Here, appellant was in custody and was receiving food and water. Although appellant had delusions about his food and water being poisoned, the record is legally insufficient to support a conclusion that his delusions threatened his near-term survival. Kelley testified that appellant had lost between 10 and 15 pounds, but the record does not indicate that that weight loss had a negative effect on appellant's health, much less that it threatened his survival. And, as noted, Grooms testified that appellant was eating and drinking, albeit irregularly, despite his delusions. Thus, although appellant was experiencing delusions about food and water and had lost weight, the evidence was insufficient to establish an “imminent and serious threat” to his health and safety. See State v. M. J., 245 Or.App. 553, 559, 263 P3d 1115 (2011) (evidence that appellant's unreasonable paranoia affected his diet was insufficient to support a “basic needs” commitment, where “nothing in the record suggest [ed] that appellant was in imminent danger of malnutrition or starvation”).
The trial court expressed concern about appellant's ability to provide for his basic needs if he was released from jail on his misdemeanor charges and was not detained by immigration officials. As mentioned, the court believed appellant was unable to make and follow through with a plan. But the record is insufficient to establish that appellant's inability to make and follow through with a plan would threaten his near-term survival. Even assuming that appellant would be homeless upon release, “[h]omelessness is not, by itself, sufficient grounds for [a ‘basic needs'] commitment.” Hayes, 202 Or.App. at 67 (citing State v. Baxter, 138 Or.App. 94, 99, 906 P.2d 849 (1995)). Rather, the record must persuasively establish that, because of the totality of the circumstances, “appellant, if homeless, ‘probably would not survive in the near future.’ “ Id. (quoting Bunting, 112 Or.App. at 146); see also M. J., 245 Or.App. at 558–59 (although appellant could not articulate a plan for where he would go if released from the hospital, commitment was not justified because “nothing on the record indicates that homelessness would create an imminent threat to his survival”). Here, even assuming that appellant would be released from custody, the record is insufficient to establish that appellant would face an “imminent threat to [his] safe survival.” M. C., 227 Or.App. at 534.
In sum, the evidentiary record is legally insufficient to establish that appellant was a danger to himself or others or unable to provide for his basic needs. Therefore, the trial court erred by committing appellant.

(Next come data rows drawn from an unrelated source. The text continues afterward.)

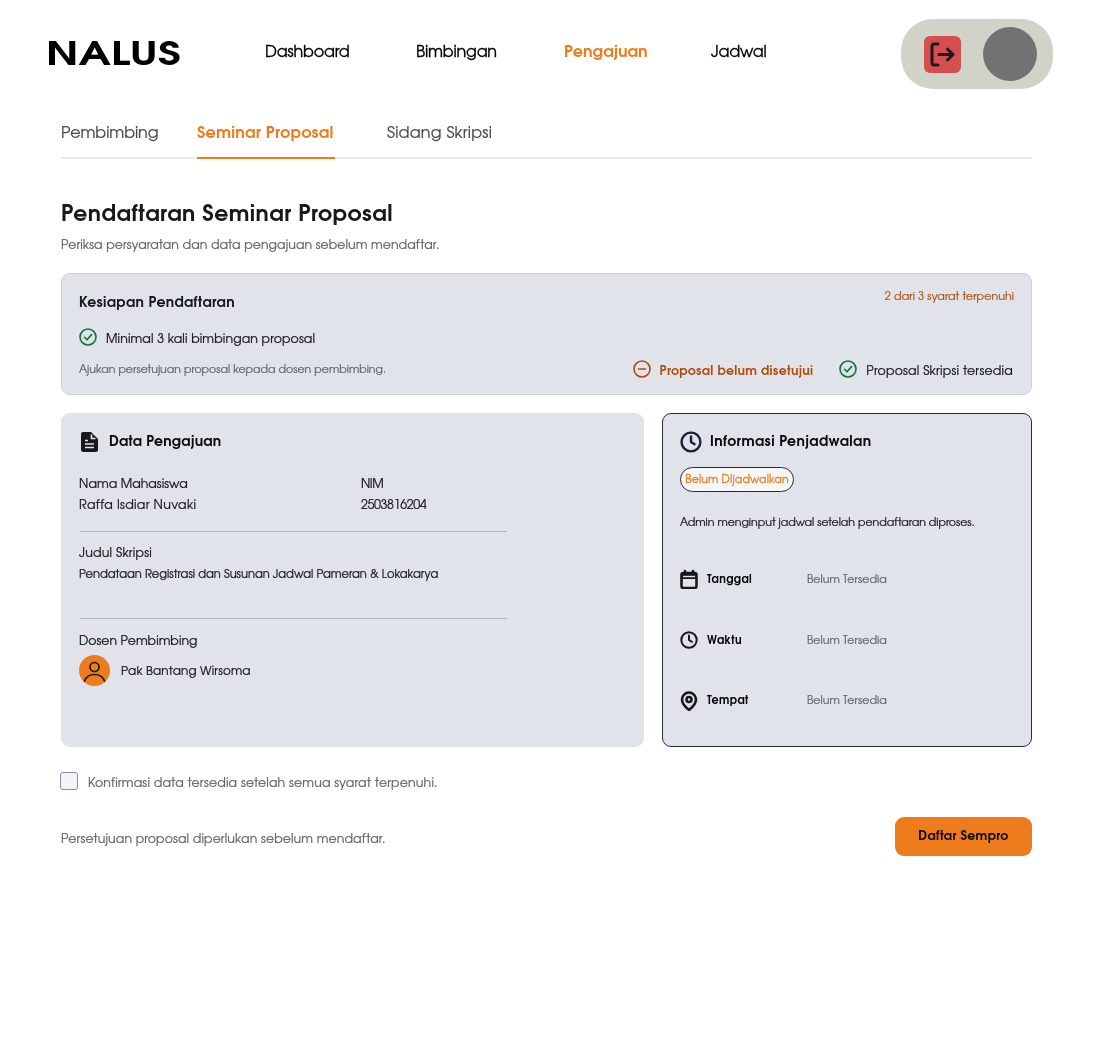
<!DOCTYPE html>
<html lang="id">
<head>
<meta charset="utf-8">
<title>Pendaftaran Seminar Proposal</title>
<style>
:root {
  --orange: #ef7c1c;
  --rust: #b34b0b;
  --green: #14703f;
  --ink: #18181b;
  --navy: #1a2438;
  --muted: #5f6168;
  --panel: #e0e3ea;
  --panel-line: #cdd1da;
  --rule: #b4b7be;
  --track: #ececed;
  --pill: #d1d2c8;
  --red: #d64f50;
  --grey: #727272;
}
* { box-sizing: border-box; margin: 0; padding: 0; }
html, body { width: 1093px; height: 1051px; overflow: hidden; background: #fff; }
body { font-family: "TeX Gyre Adventor", sans-serif; font-size: 12.5px; color: var(--ink); white-space: nowrap; -webkit-text-stroke: .2px; }
a { color: inherit; text-decoration: none; }
svg { display: block; flex: none; fill: none; }
h1, h2, strong { font-weight: 700; -webkit-text-stroke: 0; }

.topbar { display: flex; align-items: center; height: 108px; padding: 0 40px 0 46px; }
.brand { width: 219px; padding-top: 3px; font-size: 33px; line-height: 40px; font-weight: 700; color: #000; -webkit-text-stroke: 0; }
.brand span { display: inline-block; transform: scaleX(1.33); transform-origin: left; }
.menu { display: grid; grid-template-columns: 151px 148px 147px 60px; font-size: 16px; line-height: 24px; letter-spacing: -.2px; color: #000; margin-top: -2px; -webkit-text-stroke: .3px; }
.menu .current { font-weight: 700; color: var(--orange); letter-spacing: 0; -webkit-text-stroke: 0; }
.account { display: flex; align-items: center; gap: 22px; width: 152px; height: 70px; margin-left: auto; padding-left: 23px; border-radius: 32px; background: var(--pill); }
.logout { display: grid; place-items: center; width: 37px; height: 37px; border-radius: 6px; background: var(--red); }
.avatar { width: 54px; height: 54px; border-radius: 50%; background: var(--grey); }

main { width: 971px; margin-left: 61px; }
.tabs { display: grid; grid-template-columns: 136px 190px 1fr; height: 51px; font-size: 16px; line-height: 52px; letter-spacing: -.1px; color: #46484e; box-shadow: inset 0 -2px var(--track); }
.tabs .current { width: 138px; height: 51px; font-weight: 700; letter-spacing: .2px; color: var(--orange); border-bottom: 2px solid var(--orange); -webkit-text-stroke: 0; }
.tabs .last { letter-spacing: .2px; }
.title { margin-top: 43px; font-size: 22px; line-height: 26px; letter-spacing: .44px; }
.subtitle { margin-top: 8px; line-height: 20px; letter-spacing: .05px; color: var(--muted); }

.readiness { height: 122px; margin-top: 17px; padding: 15px 17px; border: 1px solid var(--panel-line); border-radius: 9px; background: var(--panel); }
.readiness-head { display: flex; justify-content: space-between; height: 26px; }
.readiness h2 { font-size: 14px; line-height: 29px; letter-spacing: .34px; }
.count { font-size: 11px; line-height: 16px; letter-spacing: .07px; color: var(--rust); }
.check { position: relative; top: 1.5px; display: flex; align-items: center; gap: 9px; height: 20px; line-height: 20px; letter-spacing: .1px; }
.check svg { position: relative; top: -2.5px; }
.readiness > .check { margin-top: 13px; }
.readiness-foot { display: flex; align-items: center; height: 20px; margin-top: 12px; padding-right: 1px; }
.hint { margin-right: auto; font-size: 11px; letter-spacing: -.02px; color: var(--muted); }
.pending { margin-right: 26px; font-weight: 700; letter-spacing: .28px; color: var(--rust); -webkit-text-stroke: 0; }
.ready { letter-spacing: .2px; }

.columns { display: grid; grid-template-columns: 583px 370px; gap: 18px; height: 334px; margin-top: 18px; }
.panel { border-radius: 9px; background: var(--panel); }
.panel-head { display: flex; align-items: center; height: 24px; color: #0b0b0d; }
.panel-head h2 { position: relative; top: 1px; font-size: 14px; line-height: 24px; }

.submission { padding: 17px 18px; }
.submission .panel-head { gap: 10px; letter-spacing: .2px; }
.fields { display: grid; grid-template-columns: 282px 1fr; margin-top: 20px; line-height: 21px; }
.student { letter-spacing: .3px; }
.number { letter-spacing: -.4px; }
.divider { width: 427px; height: 1px; border: 0; background: var(--rule); }
.divider.first { margin: 15px 0 11px 1px; }
.divider.second { margin: 33px 0 12px 1px; }
.field { line-height: 21px; }
.field .label { letter-spacing: .2px; }
.thesis { position: relative; top: 1px; font-size: 11.5px; letter-spacing: -.05px; }
.lecturer { display: flex; align-items: center; gap: 11px; margin-top: 3px; font-size: 12px; letter-spacing: .13px; }
.lecturer p { position: relative; top: 1px; }

.schedule { padding: 16px 17px; border: 1px solid #2b2d33; }
.schedule .panel-head { gap: 8px; letter-spacing: .38px; }
.badge { width: 114px; height: 25px; margin-top: 13px; border: 1px solid #2b2d33; border-radius: 13px; background: #f6f7f9; font-size: 11px; line-height: 25px; letter-spacing: .1px; text-align: center; color: var(--orange); -webkit-text-stroke: .3px; }
.notice { margin-top: 22px; font-size: 11px; line-height: 18px; letter-spacing: -.05px; }
.slots { display: grid; gap: 41px; margin-top: 37px; font-size: 11px; line-height: 20px; list-style: none; }
.slots li { display: grid; grid-template-columns: 27px 100px 1fr; align-items: center; height: 20px; }
.slots strong { letter-spacing: .35px; color: #000; }
.slots span { letter-spacing: .06px; color: var(--muted); }
.slots li:not(:last-child) :is(strong, span) { position: relative; top: 1px; }

.confirm { display: flex; align-items: center; gap: 10px; height: 20px; margin-top: 24px; letter-spacing: .16px; color: var(--muted); }
.confirm p { position: relative; top: 2px; }
.box { width: 18px; height: 18px; margin: -1px 0 0 -1px; border: 1px solid #8a90a0; border-radius: 3px; background: #f3f4f8; }
.actions { display: flex; justify-content: space-between; align-items: center; height: 39px; margin-top: 26px; letter-spacing: .1px; color: var(--muted); }
.actions p { position: relative; top: 2.5px; }
.submit { width: 137px; height: 39px; border-radius: 9px; background: var(--orange); color: #120a04; font-weight: 700; line-height: 39px; letter-spacing: .3px; text-align: center; -webkit-text-stroke: 0; }
</style>
</head>
<body>
<svg width="0" height="0" style="position:absolute" aria-hidden="true">
  <defs>
    <g id="icon-check" stroke="#14703f" stroke-width="1.6" stroke-linecap="round" stroke-linejoin="round">
      <circle cx="9" cy="9" r="8"/><path d="M5.5 9.3 8 11.8 12.6 6.6"/>
    </g>
    <g id="icon-clock" stroke-width="2.4" stroke-linecap="round" stroke-linejoin="round">
      <circle cx="11" cy="11" r="9.4"/><path d="M11 5.5V11l3.6 2.2"/>
    </g>
  </defs>
</svg>

<header class="topbar">
  <div class="brand"><span>NALUS</span></div>
  <nav class="menu">
    <a href="#">Dashboard</a>
    <a href="#">Bimbingan</a>
    <a href="#" class="current">Pengajuan</a>
    <a href="#">Jadwal</a>
  </nav>
  <div class="account">
    <a href="#" class="logout" aria-label="Keluar">
      <svg width="27" height="27" viewBox="0 0 27 27" stroke="#1b1b1d" stroke-width="3" stroke-linecap="round" stroke-linejoin="round"><path d="M9 3H5.5Q3 3 3 5.5V21.5Q3 24 5.5 24H9M10 13.5H24M18.5 8 24 13.5 18.5 19"/></svg>
    </a>
    <div class="avatar"></div>
  </div>
</header>

<main>
  <nav class="tabs">
    <a href="#">Pembimbing</a>
    <a href="#" class="current">Seminar Proposal</a>
    <a href="#" class="last">Sidang Skripsi</a>
  </nav>

  <h1 class="title">Pendaftaran Seminar Proposal</h1>
  <p class="subtitle">Periksa persyaratan dan data pengajuan sebelum mendaftar.</p>

  <section class="readiness">
    <div class="readiness-head">
      <h2>Kesiapan Pendaftaran</h2>
      <p class="count">2 dari 3 syarat terpenuhi</p>
    </div>
    <p class="check"><svg width="18" height="18"><use href="#icon-check"/></svg>Minimal 3 kali bimbingan proposal</p>
    <div class="readiness-foot">
      <p class="hint">Ajukan persetujuan proposal kepada dosen pembimbing.</p>
      <p class="check pending"><svg width="18" height="18" stroke="#b34b0b" stroke-width="1.6" stroke-linecap="round"><circle cx="9" cy="9" r="8"/><path d="M5.5 9H12.5"/></svg>Proposal belum disetujui</p>
      <p class="check ready"><svg width="18" height="18"><use href="#icon-check"/></svg>Proposal Skripsi tersedia</p>
    </div>
  </section>

  <div class="columns">
    <section class="panel submission">
      <div class="panel-head">
        <svg width="20" height="22" viewBox="0 0 20 22"><path d="M4 1H12L19 8V18.5Q19 21 16.5 21H4.5Q2 21 2 18.5V3Q2 1 4 1Z" fill="#18181b"/><path d="M12.5 3.5V7.5H16.5M6 9.5H9M6 13H15M6 16.5H15" stroke="#e0e3ea" stroke-width="1.7"/></svg>
        <h2>Data Pengajuan</h2>
      </div>
      <div class="fields">
        <p>Nama Mahasiswa</p><p class="number">NIM</p>
        <p class="student">Raffa Isdiar Nuvaki</p><p class="number">2503816204</p>
      </div>
      <hr class="divider first">
      <div class="field">
        <p class="label">Judul Skripsi</p>
        <p class="thesis">Pendataan Registrasi dan Susunan Jadwal Pameran &amp; Lokakarya</p>
      </div>
      <hr class="divider second">
      <div class="field">
        <p>Dosen Pembimbing</p>
        <div class="lecturer">
          <svg width="31" height="31" viewBox="0 0 31 31"><circle cx="15.5" cy="15.5" r="15.5" fill="#ef7c1c"/><g stroke="#18181b" stroke-width="1.7" stroke-linecap="round"><circle cx="15.5" cy="12" r="4.5"/><path d="M5.5 26Q8 19.5 15.5 19.5T25.5 26"/></g></svg>
          <p>Pak Bantang Wirsoma</p>
        </div>
      </div>
    </section>

    <section class="panel schedule">
      <div class="panel-head">
        <svg width="22" height="22" stroke="#1a2438"><use href="#icon-clock"/></svg>
        <h2>Informasi Penjadwalan</h2>
      </div>
      <p class="badge">Belum DIjadwalkan</p>
      <p class="notice">Admin menginput jadwal setelah pendaftaran diproses.</p>
      <ul class="slots">
        <li>
          <svg width="18" height="20" viewBox="0 0 18 20"><rect x="1.5" y="4" width="15" height="15" rx="2" stroke="#18181b" stroke-width="2.6"/><path d="M1 4H17V10H1Z" fill="#18181b"/><path d="M5 2V5M13 2V5" stroke="#18181b" stroke-width="2.6" stroke-linecap="round"/><path d="M3 7.5H15" stroke="#e0e3ea" stroke-width="1.4"/></svg>
          <strong>Tanggal</strong><span>Belum Tersedia</span>
        </li>
        <li>
          <svg width="18" height="18" viewBox="0 0 22 22" stroke="#18181b"><use href="#icon-clock"/></svg>
          <strong>Waktu</strong><span>Belum Tersedia</span>
        </li>
        <li>
          <svg width="18" height="20" viewBox="0 0 18 20"><path d="M9 19Q2 13.5 2 8.5A7 7 0 0 1 16 8.5Q16 13.5 9 19Z" stroke="#18181b" stroke-width="2.6" stroke-linejoin="round"/><circle cx="9" cy="8.5" r="2.5" stroke="#18181b" stroke-width="2.6"/></svg>
          <strong>Tempat</strong><span>Belum Tersedia</span>
        </li>
      </ul>
    </section>
  </div>

  <div class="confirm"><span class="box"></span><p>Konfirmasi data tersedia setelah semua syarat terpenuhi.</p></div>
  <div class="actions">
    <p>Persetujuan proposal diperlukan sebelum mendaftar.</p>
    <a href="#" class="submit">Daftar Sempro</a>
  </div>
</main>
</body>
</html>
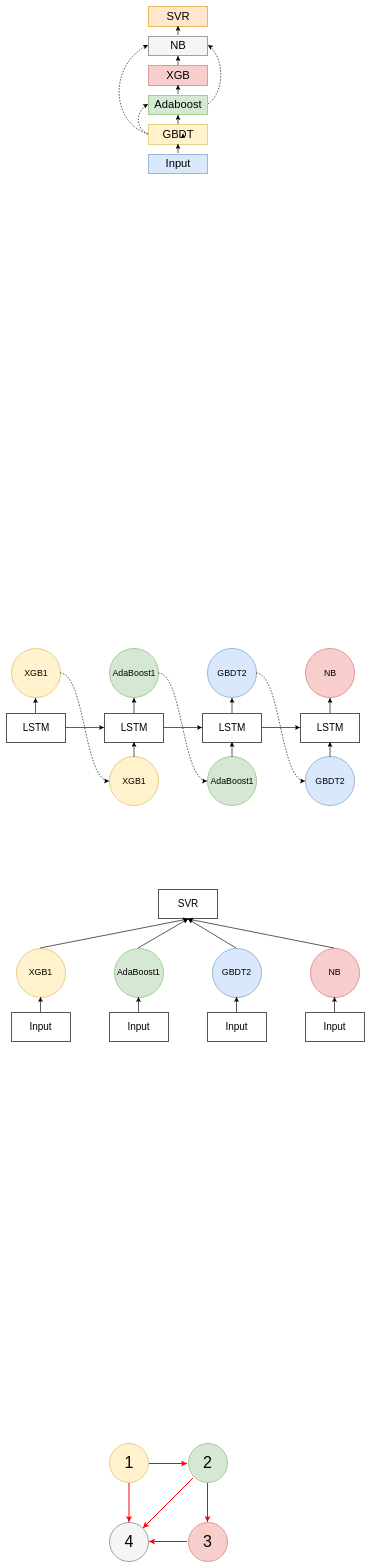
<!DOCTYPE html>
<html lang="en">
<head>
<meta charset="utf-8">
<title>Ensemble model diagrams</title>
<style>
:root {
  --ink: #000; --line: #555; --edge: #f00;
  --yellow: #fff2cc; --yellow-line: #e6d08c;
  --green: #d5e8d4; --green-line: #a9cb98;
  --blue: #dae8fc; --blue-line: #a0b5d8;
  --red: #f8cecc; --red-line: #dd9a97;
  --orange: #ffe6cc; --orange-line: #e6b95c;
  --grey: #f5f5f5; --grey-line: #a0a0a0;
}
* { box-sizing: border-box; }
html, body { margin: 0; background: #fff; }
body { position: relative; width: 371px; height: 1568px; overflow: hidden; color: var(--ink); font-family: "Liberation Sans", Arial, sans-serif; }
.node { display: flex; align-items: center; justify-content: center; flex: none; border: 1px solid var(--line); background: #fff; white-space: nowrap; line-height: 1; }
.yellow { background: var(--yellow); border-color: var(--yellow-line); }
.green { background: var(--green); border-color: var(--green-line); }
.blue { background: var(--blue); border-color: var(--blue-line); }
.red { background: var(--red); border-color: var(--red-line); }
.orange { background: var(--orange); border-color: var(--orange-line); }
.grey { background: var(--grey); border-color: var(--grey-line); }
.row, .stack, .graph, .output { position: absolute; }
.stack { left: 148px; top: 6px; width: 60px; height: 168px; display: flex; flex-direction: column; justify-content: space-between; }
.stack .node { height: 20.5px; font-size: 11.2px; }
.row { display: flex; gap: 38px; }
.box { width: 60px; height: 30px; font-size: 10px; }
.ball { width: 50px; height: 50px; border-radius: 50%; font-size: 8.8px; }
.balls { gap: 48px; }
.outputs { left: 11px; top: 648px; }
.cells { left: 6px; top: 712.5px; }
.feeds { left: 109px; top: 756px; }
.output { left: 158px; top: 889px; }
.models { left: 15.5px; top: 947.5px; }
.inputs { left: 10.5px; top: 1012px; }
.graph { left: 109px; top: 1443px; display: grid; grid-template-columns: 40px 40px; gap: 38.5px; }
.graph .node { width: 40px; height: 40px; border-radius: 50%; font-size: 16px; }
.links { position: absolute; left: 0; top: 0; fill: none; stroke: #333; stroke-width: 0.8; }
.links .dotted { stroke-dasharray: 1.5 1.5; }
.links .edges { stroke: var(--edge); stroke-width: 1; }
</style>
</head>
<body>
<section class="stack">
  <div class="node orange">SVR</div>
  <div class="node grey">NB</div>
  <div class="node red">XGB</div>
  <div class="node green">Adaboost</div>
  <div class="node yellow">GBDT</div>
  <div class="node blue">Input</div>
</section>

<section>
  <div class="row balls outputs">
    <div class="node ball yellow">XGB1</div>
    <div class="node ball green">AdaBoost1</div>
    <div class="node ball blue">GBDT2</div>
    <div class="node ball red">NB</div>
  </div>
  <div class="row cells">
    <div class="node box">LSTM</div>
    <div class="node box">LSTM</div>
    <div class="node box">LSTM</div>
    <div class="node box">LSTM</div>
  </div>
  <div class="row balls feeds">
    <div class="node ball yellow">XGB1</div>
    <div class="node ball green">AdaBoost1</div>
    <div class="node ball blue">GBDT2</div>
  </div>
</section>

<section>
  <div class="node box output">SVR</div>
  <div class="row balls models">
    <div class="node ball yellow">XGB1</div>
    <div class="node ball green">AdaBoost1</div>
    <div class="node ball blue">GBDT2</div>
    <div class="node ball red">NB</div>
  </div>
  <div class="row inputs">
    <div class="node box">Input</div>
    <div class="node box">Input</div>
    <div class="node box">Input</div>
    <div class="node box">Input</div>
  </div>
</section>

<section class="graph">
  <div class="node yellow">1</div>
  <div class="node green">2</div>
  <div class="node grey">4</div>
  <div class="node red">3</div>
</section>

<svg class="links" width="371" height="1568" viewBox="0 0 371 1568" aria-hidden="true">
  <defs>
    <marker id="tip" viewBox="0 0 10 10" refX="10" refY="5" markerWidth="5" markerHeight="5" markerUnits="userSpaceOnUse" orient="auto"><path d="M0 0L10 5L0 10L2 5Z" fill="#000" stroke="none"/></marker>
    <marker id="red-tip" viewBox="0 0 10 10" refX="10" refY="5" markerWidth="6" markerHeight="6" markerUnits="userSpaceOnUse" orient="auto"><path d="M0 0L10 5L0 10L2 5Z" fill="#f00" stroke="none"/></marker>
    <path id="up" d="M0 9V0" marker-end="url(#tip)"/>
    <path id="rise" d="M0 15V0" marker-end="url(#tip)"/>
    <path id="across" d="M0 0H39" marker-end="url(#tip)"/>
    <path id="carry" class="dotted" d="M0 0C25 0 24 108 49 108" marker-end="url(#tip)"/>
  </defs>

  <g>
    <use href="#up" x="178" y="26"/>
    <use href="#up" x="178" y="56"/>
    <use href="#up" x="178" y="85"/>
    <use href="#up" x="178" y="115"/>
    <use href="#up" x="178" y="144"/>
    <path class="dotted" d="M148 134C110 122 109 64 148 45" marker-end="url(#tip)"/>
    <path class="dotted" d="M148 134C135 128 135 112 148 104" marker-end="url(#tip)"/>
    <path class="dotted" d="M208 104C225 92 225 57 208 45" marker-end="url(#tip)"/>
    <path d="M181 138L183 133L185 138L183 137Z" fill="#000" stroke="none"/>
  </g>

  <g>
    <use href="#rise" x="35.5" y="698"/>
    <use href="#rise" x="134" y="698"/>
    <use href="#rise" x="232" y="698"/>
    <use href="#rise" x="330" y="698"/>
    <use href="#rise" x="134" y="742"/>
    <use href="#rise" x="232" y="742"/>
    <use href="#rise" x="330" y="742"/>
    <use href="#across" x="65" y="727.5"/>
    <use href="#across" x="163" y="727.5"/>
    <use href="#across" x="261" y="727.5"/>
    <use href="#carry" x="60" y="673"/>
    <use href="#carry" x="158" y="673"/>
    <use href="#carry" x="256" y="673"/>
  </g>

  <g>
    <path d="M40 948L188 919" marker-end="url(#tip)"/>
    <path d="M138 948L188 919" marker-end="url(#tip)"/>
    <path d="M236 948L188 919" marker-end="url(#tip)"/>
    <path d="M334 948L188 919" marker-end="url(#tip)"/>
    <use href="#rise" x="40.5" y="997"/>
    <use href="#rise" x="138.5" y="997"/>
    <use href="#rise" x="236.5" y="997"/>
    <use href="#rise" x="334.5" y="997"/>
  </g>

  <g class="edges">
    <path d="M149 1463.5H187" marker-end="url(#red-tip)"/>
    <path d="M129 1483V1522" marker-end="url(#red-tip)"/>
    <path d="M207.5 1483V1522" marker-end="url(#red-tip)"/>
    <path d="M193 1478L143 1528" marker-end="url(#red-tip)"/>
    <path d="M187 1541.5H149" marker-end="url(#red-tip)"/>
  </g>
</svg>
</body>
</html>
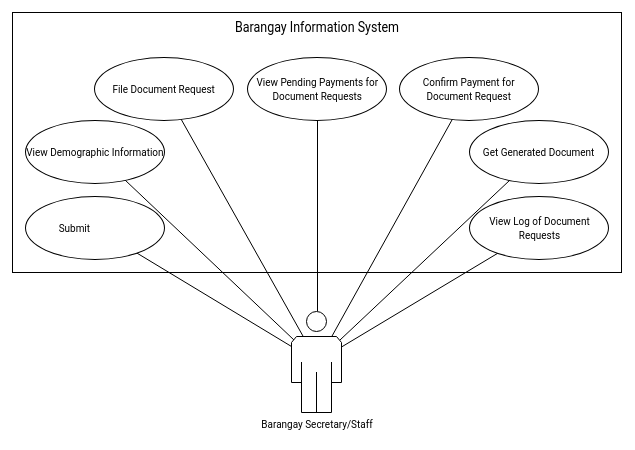
<!DOCTYPE html>
<html lang="en">
<head>
<meta charset="utf-8">
<title>Barangay Information System – Use Case Diagram</title>
<style>
:root { --ink: #000; --paper: #fff; }
* { box-sizing: border-box; margin: 0; }
html, body { width: 635px; height: 450px; overflow: hidden; background: var(--paper); }
.diagram {
  position: relative; width: 635px; height: 450px; overflow: hidden;
  background: var(--paper); color: var(--ink);
  font: 400 11px/14px Roboto, "TeX Gyre Heros Cn", sans-serif;
}
.system {
  position: absolute; left: 12px; top: 12px; width: 610px; height: 261px;
  border: 1px solid var(--ink); padding-top: 5px;
}
.system h1 {
  font-size: 14px; font-weight: 400; line-height: 18px;
  text-align: center; white-space: nowrap; transform: scaleX(.89);
}
.links {
  position: absolute; left: 0; top: 0;
  fill: none; stroke: var(--ink); stroke-width: 1;
}
.actor-figure { fill: var(--paper); }
.use-case {
  position: absolute; width: 140px; height: 64px;
  display: flex; align-items: center; justify-content: center;
  border: 1px solid var(--ink); border-radius: 50%; background: var(--paper);
}
.use-case span, .actor-name {
  text-align: center; white-space: nowrap;
  transform: translateY(1px) scaleX(.905);
}
.file { left: 94px; top: 57px; }
.pending { left: 247px; top: 57px; }
.confirm { left: 399px; top: 57px; }
.demographic { left: 25px; top: 120px; }
.generated { left: 469px; top: 120px; }
.submit { left: 25px; top: 196px; padding-right: 42px; }
.log { left: 469px; top: 196px; }
.actor-name { position: absolute; left: 217px; top: 417px; width: 200px; }
</style>
</head>
<body>
<main class="diagram">
  <section class="system"><h1>Barangay Information System</h1></section>

  <svg class="links" width="635" height="450" viewBox="0 0 635 450" aria-hidden="true">
    <g class="connectors">
      <line x1="181" y1="119" x2="303.5" y2="337"/>
      <line x1="317.5" y1="120" x2="317.5" y2="311"/>
      <line x1="452.5" y1="119" x2="331.5" y2="337"/>
      <line x1="125" y1="180" x2="294" y2="340"/>
      <line x1="510" y1="180" x2="340" y2="340"/>
      <line x1="136" y1="252.5" x2="291.5" y2="346.5"/>
      <line x1="499" y1="252.5" x2="341.5" y2="347"/>
    </g>
    <g class="actor-figure">
      <circle cx="316.5" cy="321.5" r="10"/>
      <path d="M301.5 382.5H291.5V342.5L296.5 336.5H336.5L341.5 342.5V382.5H331.5"/>
      <path d="M301.5 362V412.5H331.5V362"/>
      <line x1="316.5" y1="372" x2="316.5" y2="412"/>
    </g>
  </svg>

  <div class="use-case file"><span>File Document Request</span></div>
  <div class="use-case pending"><span>View Pending Payments for<br>Document Requests</span></div>
  <div class="use-case confirm"><span>Confirm Payment for<br>Document Request</span></div>
  <div class="use-case demographic"><span>View Demographic Information</span></div>
  <div class="use-case generated"><span>Get Generated Document</span></div>
  <div class="use-case submit"><span>Submit</span></div>
  <div class="use-case log"><span>View Log of Document<br>Requests</span></div>

  <p class="actor-name">Barangay Secretary/Staff</p>
</main>
</body>
</html>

1. Although some of the cases cited in this opinion were subject to de novo review, they guide our analysis because “our disposition in each instance ultimately derived from legal principles that apply and control regardless of the standard of appellate review pertaining to the predicate facts.” State v. B. B., 240 Or.App. 75, 84, 245 P3d 697 (2010).
DUNCAN, P. J.